Ralph's had this style of scarf — bear logo included — in the collection for years. It's made in Italy using a perfect mix of luscious merino wool and nylon for strength. Plus, it's totally plain except for your embroidered pal, meaning you can show off the logo or make it incognito, which means you're really getting two scarves in one. There's a grip of colorways to choose from every season, too, so you're not limited to this handsome gray marl.
Available in several solids or a few stylish tartans, each of these Orvis scarves are made by a Scottish company that's been doing them — in lambswool, primarily — since 1935.
Ribbed for added texture, this merino Banana Republic scarf is otherwise super simple — and sometimes that's all you need.
British brand Joshua Ellis celebrated 250 years a few years back, and what better way to celebrate than copping this orange cashmere iteration.
Not feeling the super traditional tartans and plaid patterns? Try INGMARSON's skeleton-looking pattern, which the brand dubs "organic shape." It's part plant, part anatomy, but cool either way.
Japanese brand RoToTo makes a ton of killer essentials: socks, beanies, T-shirts, and, of course, scarves. This one's a great value, considering it's made abroad and from extra-fine merino.
This one's admittedly a bit thin, but there's plenty of it to wrap around several times over, making it not only fit for insulating but a big statement around the neck.

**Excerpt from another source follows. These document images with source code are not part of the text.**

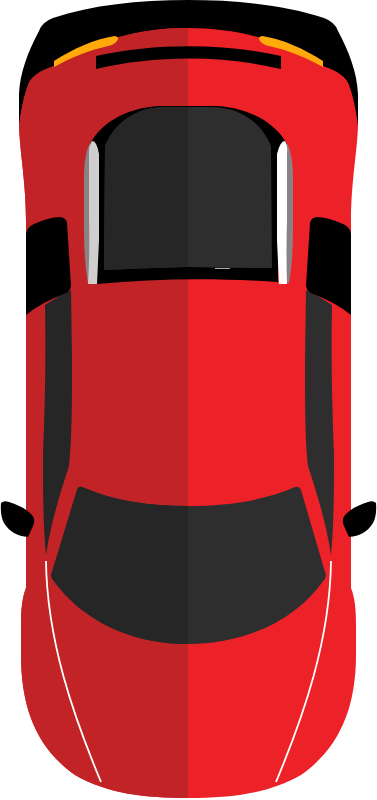
<!DOCTYPE html>
<html lang="en">
<head>
<meta charset="utf-8">
<title>Red sports car, top view</title>
<style>
:root {
  --paper: #ffffff;
  --red: #ed2228;
  --red-shade: #c22327;
  --black: #000000;
  --glass: #2e2e2e;
  --glass-shade: #262626;
  --amber: #ffa90a;
  --silver: #d0cdce;
  --grey: #8a8284;
}
html, body { margin: 0; background: var(--paper); overflow: hidden; }
svg { display: block; width: 377px; height: 800px; }
.black { fill: var(--black); }
.red { fill: var(--red); }
.red-shade { fill: var(--red-shade); }
.glass { fill: var(--glass); }
.glass-shade { fill: var(--glass-shade); }
.amber { fill: var(--amber); }
.silver { fill: var(--silver); }
.white { fill: var(--paper); }
.grey { fill: var(--grey); }
.crease { fill: none; stroke: var(--paper); stroke-width: 1.8; }
</style>
</head>
<body>
<svg viewBox="0 0 377 800" role="img" aria-label="Red sports car seen from above">
  <defs>
    <path id="body-shape" d="M188 28C138 28 92 41 54 66C39 71 31 77 28 85C24 96 21 110 19 126C20 154 26 182 26 222V588C22 598 21 610 21 626V655C21 710 38 749 75 775C108 794 146 798 188 798C230 798 268 794 301 775C338 749 356 710 356 655V626C356 610 355 598 351 588V222C351 182 357 154 358 126C356 110 353 96 349 85C346 77 338 71 323 66C285 41 238 28 188 28Z"/>
    <clipPath id="body-clip"><use href="#body-shape"/></clipPath>
    <path id="rear-glass" d="M104 270L105 146C116 120 138 108 162 107H214C238 108 260 120 271 146L272 268Q230 268 188 267Q145 268 104 270Z"/>
    <clipPath id="rear-glass-clip"><use href="#rear-glass"/></clipPath>
    <path id="windscreen" d="M82 487C114 501 150 506 188 506C226 506 263 501 295 487Q299 486 301 490L325 572Q327 576 324 580C296 620 246 644 188 644C130 644 82 620 53 580Q50 576 52 572L77 490Q78 486 82 487Z"/>
    <clipPath id="windscreen-clip"><use href="#windscreen"/></clipPath>
    <path id="side-intake" d="M26 234Q27 227 34 224Q47 218 59 217Q66 217 67 223L71 286Q70 292 64 294Q42 302 26 315Z"/>
    <path id="side-window" d="M45 305Q58 296 71 290L72 360C72 400 72 440 69 466C60 494 51 522 46 555C43 525 43 490 43 455C45 405 46 355 45 305Z"/>
    <path id="mirror" d="M1 503Q4 500 9 502Q25 507 32 515Q36 520 33 526L28 537Q12 536 4 523Q0 516 1 503Z"/>
    <path id="tail-light" d="M54 61C73 49 94 39 115 36Q120 37 117 41Q114 45 108 46C90 50 72 57 54 67Z"/>
    <path id="bonnet-crease" class="crease" d="M46 561C47 640 73 715 101 782"/>
  </defs>

  <g id="bumper">
    <path class="black" d="M188 0C138 0 92 5 53 18Q42 22 39 31C28 52 20 72 19 94V126H358V94C357 72 349 52 338 31Q335 22 324 18C285 5 238 0 188 0Z"/>
  </g>

  <g id="body">
    <use href="#body-shape" class="red"/>
    <rect class="red-shade" width="188" height="800" clip-path="url(#body-clip)"/>
  </g>

  <g id="tail">
    <use href="#tail-light" class="amber"/>
    <use href="#tail-light" class="amber" transform="translate(377) scale(-1 1)"/>
    <path class="black" d="M96 56C155 43 222 43 281 56V69C222 55 155 55 96 69Z"/>
  </g>

  <g id="rear-window">
    <path class="black" d="M90 144C103 119 133 107 160 106H216C243 107 273 119 287 144L278 165V282C220 278 158 278 97 284L99 165Z"/>
    <use href="#rear-glass" class="glass"/>
    <rect class="glass-shade" width="188" height="300" clip-path="url(#rear-glass-clip)"/>
    <path class="grey" d="M90 143Q84 155 84 176V230Q84 262 88 283H91V150Z"/>
    <path class="silver" d="M92 141Q97 141 99 154V240L97 284H88Q90 250 89 220V152Q89 145 92 141Z"/>
    <path class="grey" d="M287 143Q293 155 293 176V230Q293 262 289 283H286V150Z"/>
    <path class="white" d="M285 141Q280 141 277 154V240L279 284H287Q286 250 287 220V152Q288 145 285 141Z"/>
    <path d="M215 268.500H230" stroke="#aaa" stroke-width="1"/>
  </g>

  <g id="sides">
    <use href="#side-window" class="glass-shade"/>
    <use href="#side-window" class="glass" transform="translate(377) scale(-1 1)"/>
    <use href="#side-intake" class="black"/>
    <use href="#side-intake" class="black" transform="translate(377) scale(-1 1)"/>
    <use href="#mirror" class="black"/>
    <use href="#mirror" class="black" transform="translate(377) scale(-1 1)"/>
  </g>

  <g id="front">
    <use href="#windscreen" class="glass"/>
    <rect class="glass-shade" width="188" height="700" clip-path="url(#windscreen-clip)"/>
    <use href="#bonnet-crease"/>
    <use href="#bonnet-crease" transform="translate(377) scale(-1 1)"/>
  </g>
</svg>
</body>
</html>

Mr P. mixes two patterns into this fine fringed iteration. It's made in Italy at a storied mill and can be dry cleaned only.
We like Colorful Standard's Merino Scarf for balancing great materials and construction with a solid pricepoint, packing in some serious value.
Barbour's Tartan scarf serves up quality at a comfortable price point. The soft doodad comes in several different tartans so you can choose your clan (or just whichever goes with your outfit).
You trust Filson for tons of other cold weather gear, so why not scarves? This one, with a pattern called Appalachian Plaid, is new to this year and made in Scotland.
The Lodge Scarf is made from 100-percent baby yak wool, which means it's warm, soft and will outlast even the harshest winter (without smelling, too).
New as of the end of 2021, Buck Mason's Donegal Scarf is an accessorial addition to the brand's donegal collection, which applies the classic cable knit to a bunch of basics: like sweaters and beanies.
Like the famed Scottish sweaters, this cable-knit beauty is hand-knit using 100 percent virgin wool.